Reproduce the entries in full, with no changes.

> **INPUT**

——————

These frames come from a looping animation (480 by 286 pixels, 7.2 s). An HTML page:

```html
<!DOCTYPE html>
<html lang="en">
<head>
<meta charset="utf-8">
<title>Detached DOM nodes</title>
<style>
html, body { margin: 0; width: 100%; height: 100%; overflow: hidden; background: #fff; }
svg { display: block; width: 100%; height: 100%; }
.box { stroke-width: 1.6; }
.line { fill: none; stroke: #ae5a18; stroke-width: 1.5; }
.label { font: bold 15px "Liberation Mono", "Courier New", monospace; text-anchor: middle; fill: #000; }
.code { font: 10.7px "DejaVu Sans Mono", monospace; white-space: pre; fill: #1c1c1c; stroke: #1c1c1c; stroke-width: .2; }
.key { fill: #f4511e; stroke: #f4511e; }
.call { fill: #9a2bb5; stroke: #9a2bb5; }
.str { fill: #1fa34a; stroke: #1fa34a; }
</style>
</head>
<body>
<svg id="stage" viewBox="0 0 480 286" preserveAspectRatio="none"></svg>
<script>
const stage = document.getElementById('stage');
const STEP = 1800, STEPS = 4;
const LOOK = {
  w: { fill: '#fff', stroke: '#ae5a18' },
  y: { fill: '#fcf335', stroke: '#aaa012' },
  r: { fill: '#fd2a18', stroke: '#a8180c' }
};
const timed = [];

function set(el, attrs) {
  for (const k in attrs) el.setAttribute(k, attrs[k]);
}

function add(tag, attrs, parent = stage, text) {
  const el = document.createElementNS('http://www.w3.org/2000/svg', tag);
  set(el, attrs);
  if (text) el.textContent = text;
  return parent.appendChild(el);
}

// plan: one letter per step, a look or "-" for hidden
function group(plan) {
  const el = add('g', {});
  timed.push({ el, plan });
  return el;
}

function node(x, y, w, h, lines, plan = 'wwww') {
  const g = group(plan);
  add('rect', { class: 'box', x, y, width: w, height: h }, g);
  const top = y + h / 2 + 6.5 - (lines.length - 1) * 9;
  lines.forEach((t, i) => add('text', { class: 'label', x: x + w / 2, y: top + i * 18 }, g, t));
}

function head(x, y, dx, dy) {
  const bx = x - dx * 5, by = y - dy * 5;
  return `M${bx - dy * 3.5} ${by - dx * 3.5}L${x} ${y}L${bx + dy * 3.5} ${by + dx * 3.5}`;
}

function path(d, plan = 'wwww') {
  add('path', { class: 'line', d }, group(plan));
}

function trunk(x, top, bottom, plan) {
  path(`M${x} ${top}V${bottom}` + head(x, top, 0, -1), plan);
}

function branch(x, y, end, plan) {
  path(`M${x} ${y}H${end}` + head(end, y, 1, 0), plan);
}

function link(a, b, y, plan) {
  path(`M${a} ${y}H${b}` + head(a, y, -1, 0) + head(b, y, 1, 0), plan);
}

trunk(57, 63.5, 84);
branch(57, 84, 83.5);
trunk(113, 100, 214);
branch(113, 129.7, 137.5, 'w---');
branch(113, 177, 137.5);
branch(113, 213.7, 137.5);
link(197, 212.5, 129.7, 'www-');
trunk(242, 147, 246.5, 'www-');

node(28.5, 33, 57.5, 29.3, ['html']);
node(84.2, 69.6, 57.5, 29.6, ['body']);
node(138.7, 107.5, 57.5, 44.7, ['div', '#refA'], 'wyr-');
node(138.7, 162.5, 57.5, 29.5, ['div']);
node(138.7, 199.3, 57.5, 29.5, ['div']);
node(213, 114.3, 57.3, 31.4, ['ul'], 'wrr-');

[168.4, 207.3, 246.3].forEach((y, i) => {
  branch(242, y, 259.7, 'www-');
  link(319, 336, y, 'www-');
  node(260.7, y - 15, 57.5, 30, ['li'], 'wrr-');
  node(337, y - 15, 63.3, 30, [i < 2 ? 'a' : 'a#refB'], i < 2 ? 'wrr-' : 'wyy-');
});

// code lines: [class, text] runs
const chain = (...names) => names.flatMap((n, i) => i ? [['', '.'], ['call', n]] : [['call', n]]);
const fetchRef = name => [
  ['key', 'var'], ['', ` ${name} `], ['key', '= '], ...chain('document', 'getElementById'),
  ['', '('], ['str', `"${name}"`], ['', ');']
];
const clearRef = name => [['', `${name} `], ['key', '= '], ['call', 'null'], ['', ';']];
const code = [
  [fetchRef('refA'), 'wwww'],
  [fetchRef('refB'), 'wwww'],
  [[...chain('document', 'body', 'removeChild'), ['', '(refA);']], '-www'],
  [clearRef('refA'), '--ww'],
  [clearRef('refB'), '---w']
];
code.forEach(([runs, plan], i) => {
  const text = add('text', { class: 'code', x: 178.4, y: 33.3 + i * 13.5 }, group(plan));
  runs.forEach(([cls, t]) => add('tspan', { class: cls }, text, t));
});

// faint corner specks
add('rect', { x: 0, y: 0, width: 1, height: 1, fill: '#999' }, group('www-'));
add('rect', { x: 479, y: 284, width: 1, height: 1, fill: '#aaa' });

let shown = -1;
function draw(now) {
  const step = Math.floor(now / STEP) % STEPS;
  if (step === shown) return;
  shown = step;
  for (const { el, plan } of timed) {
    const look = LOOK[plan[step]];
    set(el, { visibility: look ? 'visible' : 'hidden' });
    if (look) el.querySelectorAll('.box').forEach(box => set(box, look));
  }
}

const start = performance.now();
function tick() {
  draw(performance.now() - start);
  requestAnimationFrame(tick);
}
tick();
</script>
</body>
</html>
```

——————

> **SOLVED PROBLEM**
These frames come from a looping animation (480 by 286 pixels, 7.2 s). An HTML page:

```html
<!DOCTYPE html>
<html lang="en">
<head>
<meta charset="utf-8">
<title>Detached DOM nodes</title>
<style>
html, body { margin: 0; width: 100%; height: 100%; overflow: hidden; background: #fff; }
svg { display: block; width: 100%; height: 100%; }
.box { stroke-width: 1.6; }
.line { fill: none; stroke: #ae5a18; stroke-width: 1.5; }
.label { font: bold 15px "Liberation Mono", "Courier New", monospace; text-anchor: middle; fill: #000; }
.code { font: 10.7px "DejaVu Sans Mono", monospace; white-space: pre; fill: #1c1c1c; stroke: #1c1c1c; stroke-width: .2; }
.key { fill: #f4511e; stroke: #f4511e; }
.call { fill: #9a2bb5; stroke: #9a2bb5; }
.str { fill: #1fa34a; stroke: #1fa34a; }
</style>
</head>
<body>
<svg id="stage" viewBox="0 0 480 286" preserveAspectRatio="none"></svg>
<script>
const stage = document.getElementById('stage');
const STEP = 1800, STEPS = 4;
const LOOK = {
  w: { fill: '#fff', stroke: '#ae5a18' },
  y: { fill: '#fcf335', stroke: '#aaa012' },
  r: { fill: '#fd2a18', stroke: '#a8180c' }
};
const timed = [];

function set(el, attrs) {
  for (const k in attrs) el.setAttribute(k, attrs[k]);
}

function add(tag, attrs, parent = stage, text) {
  const el = document.createElementNS('http://www.w3.org/2000/svg', tag);
  set(el, attrs);
  if (text) el.textContent = text;
  return parent.appendChild(el);
}

// plan: one letter per step, a look or "-" for hidden
function group(plan) {
  const el = add('g', {});
  timed.push({ el, plan });
  return el;
}

function node(x, y, w, h, lines, plan = 'wwww') {
  const g = group(plan);
  add('rect', { class: 'box', x, y, width: w, height: h }, g);
  const top = y + h / 2 + 6.5 - (lines.length - 1) * 9;
  lines.forEach((t, i) => add('text', { class: 'label', x: x + w / 2, y: top + i * 18 }, g, t));
}

function head(x, y, dx, dy) {
  const bx = x - dx * 5, by = y - dy * 5;
  return `M${bx - dy * 3.5} ${by - dx * 3.5}L${x} ${y}L${bx + dy * 3.5} ${by + dx * 3.5}`;
}

function path(d, plan = 'wwww') {
  add('path', { class: 'line', d }, group(plan));
}

function trunk(x, top, bottom, plan) {
  path(`M${x} ${top}V${bottom}` + head(x, top, 0, -1), plan);
}

function branch(x, y, end, plan) {
  path(`M${x} ${y}H${end}` + head(end, y, 1, 0), plan);
}

function link(a, b, y, plan) {
  path(`M${a} ${y}H${b}` + head(a, y, -1, 0) + head(b, y, 1, 0), plan);
}

trunk(57, 63.5, 84);
branch(57, 84, 83.5);
trunk(113, 100, 214);
branch(113, 129.7, 137.5, 'w---');
branch(113, 177, 137.5);
branch(113, 213.7, 137.5);
link(197, 212.5, 129.7, 'www-');
trunk(242, 147, 246.5, 'www-');

node(28.5, 33, 57.5, 29.3, ['html']);
node(84.2, 69.6, 57.5, 29.6, ['body']);
node(138.7, 107.5, 57.5, 44.7, ['div', '#refA'], 'wyr-');
node(138.7, 162.5, 57.5, 29.5, ['div']);
node(138.7, 199.3, 57.5, 29.5, ['div']);
node(213, 114.3, 57.3, 31.4, ['ul'], 'wrr-');

[168.4, 207.3, 246.3].forEach((y, i) => {
  branch(242, y, 259.7, 'www-');
  link(319, 336, y, 'www-');
  node(260.7, y - 15, 57.5, 30, ['li'], 'wrr-');
  node(337, y - 15, 63.3, 30, [i < 2 ? 'a' : 'a#refB'], i < 2 ? 'wrr-' : 'wyy-');
});

// code lines: [class, text] runs
const chain = (...names) => names.flatMap((n, i) => i ? [['', '.'], ['call', n]] : [['call', n]]);
const fetchRef = name => [
  ['key', 'var'], ['', ` ${name} `], ['key', '= '], ...chain('document', 'getElementById'),
  ['', '('], ['str', `"${name}"`], ['', ');']
];
const clearRef = name => [['', `${name} `], ['key', '= '], ['call', 'null'], ['', ';']];
const code = [
  [fetchRef('refA'), 'wwww'],
  [fetchRef('refB'), 'wwww'],
  [[...chain('document', 'body', 'removeChild'), ['', '(refA);']], '-www'],
  [clearRef('refA'), '--ww'],
  [clearRef('refB'), '---w']
];
code.forEach(([runs, plan], i) => {
  const text = add('text', { class: 'code', x: 178.4, y: 33.3 + i * 13.5 }, group(plan));
  runs.forEach(([cls, t]) => add('tspan', { class: cls }, text, t));
});

// faint corner specks
add('rect', { x: 0, y: 0, width: 1, height: 1, fill: '#999' }, group('www-'));
add('rect', { x: 479, y: 284, width: 1, height: 1, fill: '#aaa' });

let shown = -1;
function draw(now) {
  const step = Math.floor(now / STEP) % STEPS;
  if (step === shown) return;
  shown = step;
  for (const { el, plan } of timed) {
    const look = LOOK[plan[step]];
    set(el, { visibility: look ? 'visible' : 'hidden' });
    if (look) el.querySelectorAll('.box').forEach(box => set(box, look));
  }
}

const start = performance.now();
function tick() {
  draw(performance.now() - start);
  requestAnimationFrame(tick);
}
tick();
</script>
</body>
</html>
```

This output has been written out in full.